It’s the dreaded words that everyone hates to hear, “We need to talk.” Usually, they’re said by your significant other who has finally decided they can’t stand you and want to break up. Or, worse, it’s your boss telling you that they’re restructuring and you’ve been chosen to be relocated to another job at another company. This time was not even close to either of those scenarios. It was my friend, Michelle, and she had a serious look of concern on her face. I sat down in the chair in her office (we’re also coworkers) and I asked, “Okay. What is it?” What came out of her mouth next, I never dreamed. Michelle said, “We need to talk about your walk.

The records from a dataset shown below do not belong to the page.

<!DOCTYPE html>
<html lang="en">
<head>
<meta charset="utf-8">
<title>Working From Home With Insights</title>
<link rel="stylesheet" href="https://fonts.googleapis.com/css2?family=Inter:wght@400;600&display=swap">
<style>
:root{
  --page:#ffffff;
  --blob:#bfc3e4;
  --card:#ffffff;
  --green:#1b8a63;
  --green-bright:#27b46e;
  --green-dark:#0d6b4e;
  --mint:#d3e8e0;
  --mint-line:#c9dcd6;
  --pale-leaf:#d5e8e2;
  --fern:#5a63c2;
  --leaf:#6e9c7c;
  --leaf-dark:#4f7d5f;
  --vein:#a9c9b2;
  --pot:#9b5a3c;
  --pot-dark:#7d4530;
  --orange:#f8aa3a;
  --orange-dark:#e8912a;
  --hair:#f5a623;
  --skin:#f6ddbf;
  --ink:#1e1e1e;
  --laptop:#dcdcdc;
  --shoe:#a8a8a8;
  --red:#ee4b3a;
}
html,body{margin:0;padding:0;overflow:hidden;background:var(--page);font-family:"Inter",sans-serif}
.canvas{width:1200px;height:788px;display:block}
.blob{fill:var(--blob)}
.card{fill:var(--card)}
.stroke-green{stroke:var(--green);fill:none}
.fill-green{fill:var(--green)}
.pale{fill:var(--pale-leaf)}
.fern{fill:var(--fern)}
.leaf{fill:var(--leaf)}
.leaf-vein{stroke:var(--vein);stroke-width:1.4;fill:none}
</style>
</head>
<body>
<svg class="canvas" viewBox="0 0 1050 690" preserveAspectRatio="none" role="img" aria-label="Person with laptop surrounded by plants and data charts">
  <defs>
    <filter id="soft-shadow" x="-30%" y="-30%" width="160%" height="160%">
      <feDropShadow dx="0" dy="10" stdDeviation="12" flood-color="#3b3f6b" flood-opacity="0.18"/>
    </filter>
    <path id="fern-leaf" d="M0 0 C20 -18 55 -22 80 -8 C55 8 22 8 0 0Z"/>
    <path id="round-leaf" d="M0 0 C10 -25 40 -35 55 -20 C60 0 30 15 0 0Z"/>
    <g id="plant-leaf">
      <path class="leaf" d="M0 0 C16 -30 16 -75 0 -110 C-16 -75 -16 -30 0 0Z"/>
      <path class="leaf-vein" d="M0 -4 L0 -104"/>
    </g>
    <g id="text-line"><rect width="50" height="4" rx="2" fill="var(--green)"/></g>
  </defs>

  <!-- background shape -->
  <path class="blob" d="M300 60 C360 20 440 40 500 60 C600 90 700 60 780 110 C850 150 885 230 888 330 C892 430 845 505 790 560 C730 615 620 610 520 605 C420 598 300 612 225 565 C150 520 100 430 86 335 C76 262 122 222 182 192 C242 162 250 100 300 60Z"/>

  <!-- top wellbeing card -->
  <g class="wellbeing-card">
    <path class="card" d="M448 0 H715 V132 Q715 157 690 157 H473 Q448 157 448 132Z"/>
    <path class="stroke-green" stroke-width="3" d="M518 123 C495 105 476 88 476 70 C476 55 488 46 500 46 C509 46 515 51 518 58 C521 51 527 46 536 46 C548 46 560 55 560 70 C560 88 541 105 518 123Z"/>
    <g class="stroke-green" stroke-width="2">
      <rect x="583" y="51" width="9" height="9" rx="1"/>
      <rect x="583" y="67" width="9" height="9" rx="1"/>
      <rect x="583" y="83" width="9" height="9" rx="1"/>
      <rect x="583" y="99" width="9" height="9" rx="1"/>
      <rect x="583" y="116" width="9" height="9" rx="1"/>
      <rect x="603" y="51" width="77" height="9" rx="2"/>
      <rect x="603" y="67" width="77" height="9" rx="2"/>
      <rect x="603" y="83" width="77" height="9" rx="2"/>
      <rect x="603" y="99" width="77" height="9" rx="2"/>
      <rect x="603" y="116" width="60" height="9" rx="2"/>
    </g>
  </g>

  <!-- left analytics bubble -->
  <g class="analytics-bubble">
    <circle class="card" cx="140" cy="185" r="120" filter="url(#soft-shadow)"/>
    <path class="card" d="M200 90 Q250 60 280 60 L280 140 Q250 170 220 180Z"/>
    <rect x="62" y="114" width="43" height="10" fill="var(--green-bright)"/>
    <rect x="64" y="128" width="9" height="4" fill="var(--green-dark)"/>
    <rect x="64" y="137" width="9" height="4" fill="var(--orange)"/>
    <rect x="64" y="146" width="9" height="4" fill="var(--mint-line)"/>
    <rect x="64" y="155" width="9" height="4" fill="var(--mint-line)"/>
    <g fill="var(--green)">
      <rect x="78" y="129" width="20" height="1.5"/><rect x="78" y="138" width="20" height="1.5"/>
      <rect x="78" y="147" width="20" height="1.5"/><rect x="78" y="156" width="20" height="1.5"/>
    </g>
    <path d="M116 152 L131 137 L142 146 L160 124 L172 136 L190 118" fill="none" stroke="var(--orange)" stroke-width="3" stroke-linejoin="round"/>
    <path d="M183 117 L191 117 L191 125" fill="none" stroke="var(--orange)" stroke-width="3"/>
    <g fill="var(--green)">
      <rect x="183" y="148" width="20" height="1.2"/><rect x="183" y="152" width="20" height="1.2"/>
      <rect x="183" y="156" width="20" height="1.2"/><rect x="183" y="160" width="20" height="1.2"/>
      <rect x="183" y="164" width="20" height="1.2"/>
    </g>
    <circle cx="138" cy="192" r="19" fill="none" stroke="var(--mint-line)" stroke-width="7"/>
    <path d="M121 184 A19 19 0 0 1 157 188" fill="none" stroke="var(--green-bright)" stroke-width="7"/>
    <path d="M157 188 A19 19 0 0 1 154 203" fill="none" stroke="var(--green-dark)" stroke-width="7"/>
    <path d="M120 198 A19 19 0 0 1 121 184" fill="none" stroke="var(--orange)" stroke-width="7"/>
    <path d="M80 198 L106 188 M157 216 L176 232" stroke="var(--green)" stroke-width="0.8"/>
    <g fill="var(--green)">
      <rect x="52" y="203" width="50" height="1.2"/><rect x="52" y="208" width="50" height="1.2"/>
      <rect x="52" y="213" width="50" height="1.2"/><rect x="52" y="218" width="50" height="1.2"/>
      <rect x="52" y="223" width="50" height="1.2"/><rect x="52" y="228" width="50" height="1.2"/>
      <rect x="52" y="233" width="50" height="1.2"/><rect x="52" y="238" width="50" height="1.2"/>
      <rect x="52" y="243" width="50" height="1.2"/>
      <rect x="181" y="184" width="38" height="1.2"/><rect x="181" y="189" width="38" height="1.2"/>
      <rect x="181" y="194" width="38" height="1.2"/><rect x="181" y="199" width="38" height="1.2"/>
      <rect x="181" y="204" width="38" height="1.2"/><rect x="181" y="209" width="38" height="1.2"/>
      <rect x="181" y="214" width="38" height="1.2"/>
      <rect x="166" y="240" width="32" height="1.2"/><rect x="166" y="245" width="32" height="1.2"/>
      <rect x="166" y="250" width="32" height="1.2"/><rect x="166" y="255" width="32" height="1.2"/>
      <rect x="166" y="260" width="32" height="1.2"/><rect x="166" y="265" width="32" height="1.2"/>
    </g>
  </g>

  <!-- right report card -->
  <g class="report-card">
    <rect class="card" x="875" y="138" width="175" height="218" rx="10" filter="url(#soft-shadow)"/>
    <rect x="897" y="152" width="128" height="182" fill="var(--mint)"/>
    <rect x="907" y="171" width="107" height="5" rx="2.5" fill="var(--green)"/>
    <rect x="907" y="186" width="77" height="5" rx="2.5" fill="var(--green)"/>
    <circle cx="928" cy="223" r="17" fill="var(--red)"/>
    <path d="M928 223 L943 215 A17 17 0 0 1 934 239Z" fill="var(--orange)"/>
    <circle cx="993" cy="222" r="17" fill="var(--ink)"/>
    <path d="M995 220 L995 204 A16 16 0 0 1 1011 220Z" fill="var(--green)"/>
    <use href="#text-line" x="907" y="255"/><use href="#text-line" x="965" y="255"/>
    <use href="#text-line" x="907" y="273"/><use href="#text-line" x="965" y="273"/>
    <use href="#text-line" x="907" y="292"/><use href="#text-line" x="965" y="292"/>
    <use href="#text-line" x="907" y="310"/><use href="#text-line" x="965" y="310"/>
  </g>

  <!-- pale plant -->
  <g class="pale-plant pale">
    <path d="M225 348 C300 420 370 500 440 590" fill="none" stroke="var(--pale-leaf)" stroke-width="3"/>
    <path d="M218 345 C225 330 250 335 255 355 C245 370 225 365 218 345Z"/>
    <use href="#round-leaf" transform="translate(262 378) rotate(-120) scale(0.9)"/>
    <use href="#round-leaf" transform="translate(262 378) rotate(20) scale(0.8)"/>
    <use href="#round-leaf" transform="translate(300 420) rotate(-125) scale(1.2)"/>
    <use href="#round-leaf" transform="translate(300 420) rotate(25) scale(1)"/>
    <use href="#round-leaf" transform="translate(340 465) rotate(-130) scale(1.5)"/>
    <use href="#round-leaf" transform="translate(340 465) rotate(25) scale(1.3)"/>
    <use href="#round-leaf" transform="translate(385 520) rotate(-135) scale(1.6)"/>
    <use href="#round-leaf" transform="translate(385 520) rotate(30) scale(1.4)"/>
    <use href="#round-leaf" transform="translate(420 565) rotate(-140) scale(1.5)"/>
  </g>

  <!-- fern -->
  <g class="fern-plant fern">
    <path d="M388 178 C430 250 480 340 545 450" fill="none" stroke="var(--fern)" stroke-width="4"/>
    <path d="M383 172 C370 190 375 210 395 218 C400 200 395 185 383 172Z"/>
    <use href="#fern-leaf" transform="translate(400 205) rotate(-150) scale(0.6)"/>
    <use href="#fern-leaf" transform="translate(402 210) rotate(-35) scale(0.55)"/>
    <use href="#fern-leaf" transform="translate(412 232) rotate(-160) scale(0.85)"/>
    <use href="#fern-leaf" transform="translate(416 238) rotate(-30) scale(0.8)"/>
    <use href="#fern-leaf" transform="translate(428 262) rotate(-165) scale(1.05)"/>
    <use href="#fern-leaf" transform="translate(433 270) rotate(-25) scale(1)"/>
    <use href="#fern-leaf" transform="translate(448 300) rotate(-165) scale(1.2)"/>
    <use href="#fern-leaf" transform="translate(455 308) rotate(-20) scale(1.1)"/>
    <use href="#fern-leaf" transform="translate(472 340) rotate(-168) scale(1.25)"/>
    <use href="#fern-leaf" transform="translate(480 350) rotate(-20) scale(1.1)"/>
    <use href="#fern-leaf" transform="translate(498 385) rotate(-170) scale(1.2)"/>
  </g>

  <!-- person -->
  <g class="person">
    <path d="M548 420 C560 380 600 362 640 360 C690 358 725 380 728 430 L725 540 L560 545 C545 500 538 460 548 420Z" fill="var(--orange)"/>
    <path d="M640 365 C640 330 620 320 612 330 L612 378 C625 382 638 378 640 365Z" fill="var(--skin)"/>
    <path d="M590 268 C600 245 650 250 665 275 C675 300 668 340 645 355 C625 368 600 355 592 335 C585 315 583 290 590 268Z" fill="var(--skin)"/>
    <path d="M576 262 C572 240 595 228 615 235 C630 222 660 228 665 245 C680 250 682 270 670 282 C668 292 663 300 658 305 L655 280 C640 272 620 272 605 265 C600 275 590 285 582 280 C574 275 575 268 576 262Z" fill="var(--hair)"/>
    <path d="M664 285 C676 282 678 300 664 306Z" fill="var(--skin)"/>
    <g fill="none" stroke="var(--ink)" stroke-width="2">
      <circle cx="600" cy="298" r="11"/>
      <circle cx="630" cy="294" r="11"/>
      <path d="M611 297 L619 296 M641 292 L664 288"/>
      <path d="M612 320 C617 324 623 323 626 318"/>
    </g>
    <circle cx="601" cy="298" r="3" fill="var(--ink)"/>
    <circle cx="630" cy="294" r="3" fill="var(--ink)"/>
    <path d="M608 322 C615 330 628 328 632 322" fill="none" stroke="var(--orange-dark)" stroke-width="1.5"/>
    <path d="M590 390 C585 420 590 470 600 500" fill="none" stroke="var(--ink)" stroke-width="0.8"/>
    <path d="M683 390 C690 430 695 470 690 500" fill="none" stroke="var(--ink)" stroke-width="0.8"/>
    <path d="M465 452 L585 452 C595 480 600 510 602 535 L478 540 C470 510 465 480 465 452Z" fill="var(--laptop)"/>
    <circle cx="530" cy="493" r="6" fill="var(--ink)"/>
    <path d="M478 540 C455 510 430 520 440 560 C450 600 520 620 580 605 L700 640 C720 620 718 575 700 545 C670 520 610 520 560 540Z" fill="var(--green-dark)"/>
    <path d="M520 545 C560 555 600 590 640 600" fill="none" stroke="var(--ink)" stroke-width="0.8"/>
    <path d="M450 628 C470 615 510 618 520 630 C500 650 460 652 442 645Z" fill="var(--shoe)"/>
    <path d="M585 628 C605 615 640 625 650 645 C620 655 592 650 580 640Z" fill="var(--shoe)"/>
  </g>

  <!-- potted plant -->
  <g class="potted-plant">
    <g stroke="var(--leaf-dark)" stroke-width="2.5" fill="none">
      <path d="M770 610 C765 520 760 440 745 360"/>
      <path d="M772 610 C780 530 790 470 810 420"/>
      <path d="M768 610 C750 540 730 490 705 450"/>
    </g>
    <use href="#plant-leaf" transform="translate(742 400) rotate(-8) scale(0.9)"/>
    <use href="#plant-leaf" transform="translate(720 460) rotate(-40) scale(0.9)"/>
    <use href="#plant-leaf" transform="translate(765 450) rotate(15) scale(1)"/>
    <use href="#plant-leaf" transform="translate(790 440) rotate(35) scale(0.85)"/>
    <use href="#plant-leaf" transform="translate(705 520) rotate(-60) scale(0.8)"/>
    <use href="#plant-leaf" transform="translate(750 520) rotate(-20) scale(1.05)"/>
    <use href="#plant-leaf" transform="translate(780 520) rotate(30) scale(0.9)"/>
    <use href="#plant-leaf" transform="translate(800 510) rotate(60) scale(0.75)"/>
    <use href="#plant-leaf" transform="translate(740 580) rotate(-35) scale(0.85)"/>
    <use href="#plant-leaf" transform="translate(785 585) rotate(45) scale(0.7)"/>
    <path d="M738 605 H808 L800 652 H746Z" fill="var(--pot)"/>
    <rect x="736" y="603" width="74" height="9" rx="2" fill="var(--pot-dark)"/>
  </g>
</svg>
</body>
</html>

You still have a fat-girl walk.” I countered, “Me? I walk like a fat girl? What does that mean? Do you think other people have noticed?” I think she could hear the panic in my voice. She calmly told me that it’s okay and we can work on it. She then had me strut past her office and I focused really hard on walking up straight and as normal as possible. She said I wasn’t doing it that time but I was instead walking like a zombie. Well, great.
We made plans to go to the mall the next day with plenty of area for me to walk and her to critique me. It was decided that my fat-girl-esque walk comes from me lowering my shoulders and occasionally swaying when I walk. After years of self-esteem issues and wanting to blend (aka be lower than everyone), I don’t walk up straight. The swaying, however, is a habit derived from a self-consciousness over hearing my thighs rub together. Every girl owns a pair of pants that’s made of that specific fabric that makes the swish, swish noise when you walk. No, not corduroy. I’ve never owned corduroy. My office is a very quiet environment at times and I can hear myself walking down the corridor, so I sway. I’m sure that’s why so many girls strive for that thigh gap, so that they can walk confidently in quiet places. It’s embarrassing and it’s like I’m announcing to my floor that I have arrived for the day. Sarah’s here! You can hear her and her thighs coming up the stairs.

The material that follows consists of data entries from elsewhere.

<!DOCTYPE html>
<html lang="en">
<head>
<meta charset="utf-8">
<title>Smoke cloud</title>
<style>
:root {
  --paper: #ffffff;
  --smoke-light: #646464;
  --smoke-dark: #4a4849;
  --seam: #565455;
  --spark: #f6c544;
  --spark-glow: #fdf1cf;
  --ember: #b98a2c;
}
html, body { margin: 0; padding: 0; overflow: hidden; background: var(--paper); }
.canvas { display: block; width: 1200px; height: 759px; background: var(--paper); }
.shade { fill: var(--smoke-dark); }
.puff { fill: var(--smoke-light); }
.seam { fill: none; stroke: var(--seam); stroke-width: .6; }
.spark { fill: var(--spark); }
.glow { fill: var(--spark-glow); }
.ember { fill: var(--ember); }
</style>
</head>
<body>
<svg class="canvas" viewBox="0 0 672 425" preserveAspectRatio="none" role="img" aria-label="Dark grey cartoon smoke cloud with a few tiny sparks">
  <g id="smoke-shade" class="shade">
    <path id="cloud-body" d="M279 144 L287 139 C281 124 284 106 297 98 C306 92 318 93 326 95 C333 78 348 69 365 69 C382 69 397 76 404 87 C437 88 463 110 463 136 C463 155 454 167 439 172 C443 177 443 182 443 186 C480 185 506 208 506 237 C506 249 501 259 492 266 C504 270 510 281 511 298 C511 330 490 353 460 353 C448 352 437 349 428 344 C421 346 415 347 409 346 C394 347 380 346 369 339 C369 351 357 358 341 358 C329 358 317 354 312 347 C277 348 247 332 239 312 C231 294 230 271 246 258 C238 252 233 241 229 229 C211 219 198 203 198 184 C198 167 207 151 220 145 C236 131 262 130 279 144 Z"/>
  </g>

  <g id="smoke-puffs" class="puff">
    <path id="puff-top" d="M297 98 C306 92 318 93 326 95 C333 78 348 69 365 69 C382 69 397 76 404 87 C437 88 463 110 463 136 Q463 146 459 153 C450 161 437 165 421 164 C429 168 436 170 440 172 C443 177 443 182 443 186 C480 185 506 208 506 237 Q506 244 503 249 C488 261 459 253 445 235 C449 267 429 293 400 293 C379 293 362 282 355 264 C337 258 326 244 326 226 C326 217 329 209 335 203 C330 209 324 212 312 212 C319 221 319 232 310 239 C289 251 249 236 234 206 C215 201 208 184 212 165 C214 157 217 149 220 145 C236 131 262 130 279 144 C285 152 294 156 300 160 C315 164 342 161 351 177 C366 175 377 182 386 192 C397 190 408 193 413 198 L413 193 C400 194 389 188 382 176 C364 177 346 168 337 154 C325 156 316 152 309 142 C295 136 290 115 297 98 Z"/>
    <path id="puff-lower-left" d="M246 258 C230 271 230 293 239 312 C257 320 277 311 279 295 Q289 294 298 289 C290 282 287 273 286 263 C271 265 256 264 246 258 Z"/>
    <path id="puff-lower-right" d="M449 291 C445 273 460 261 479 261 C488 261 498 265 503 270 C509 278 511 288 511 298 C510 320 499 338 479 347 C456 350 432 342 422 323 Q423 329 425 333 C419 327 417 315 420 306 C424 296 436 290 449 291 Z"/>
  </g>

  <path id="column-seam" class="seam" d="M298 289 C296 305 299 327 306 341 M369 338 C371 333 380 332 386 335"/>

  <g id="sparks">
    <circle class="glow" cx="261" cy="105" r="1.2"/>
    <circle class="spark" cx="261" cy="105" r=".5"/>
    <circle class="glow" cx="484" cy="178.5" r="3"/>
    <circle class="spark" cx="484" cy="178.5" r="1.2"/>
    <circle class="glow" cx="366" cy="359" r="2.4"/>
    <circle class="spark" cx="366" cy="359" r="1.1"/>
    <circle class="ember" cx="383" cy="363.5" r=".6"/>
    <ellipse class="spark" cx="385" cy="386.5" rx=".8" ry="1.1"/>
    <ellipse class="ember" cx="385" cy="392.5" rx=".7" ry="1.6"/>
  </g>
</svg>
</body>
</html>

With research, development and some thigh toning exercises, I hope to shed my fat-girl walk. I’m admitting it to all of you in my world with hopes that you help correct me. Feel free to make a buzzer sound when I slouch or sway. It takes a village and I strive to one day glide confidently from room to room. I want to thank Michelle for providing me an opportunity for self-improvement. I love you for your honesty and willingness to still be seen in public with me despite my fatty-person gait.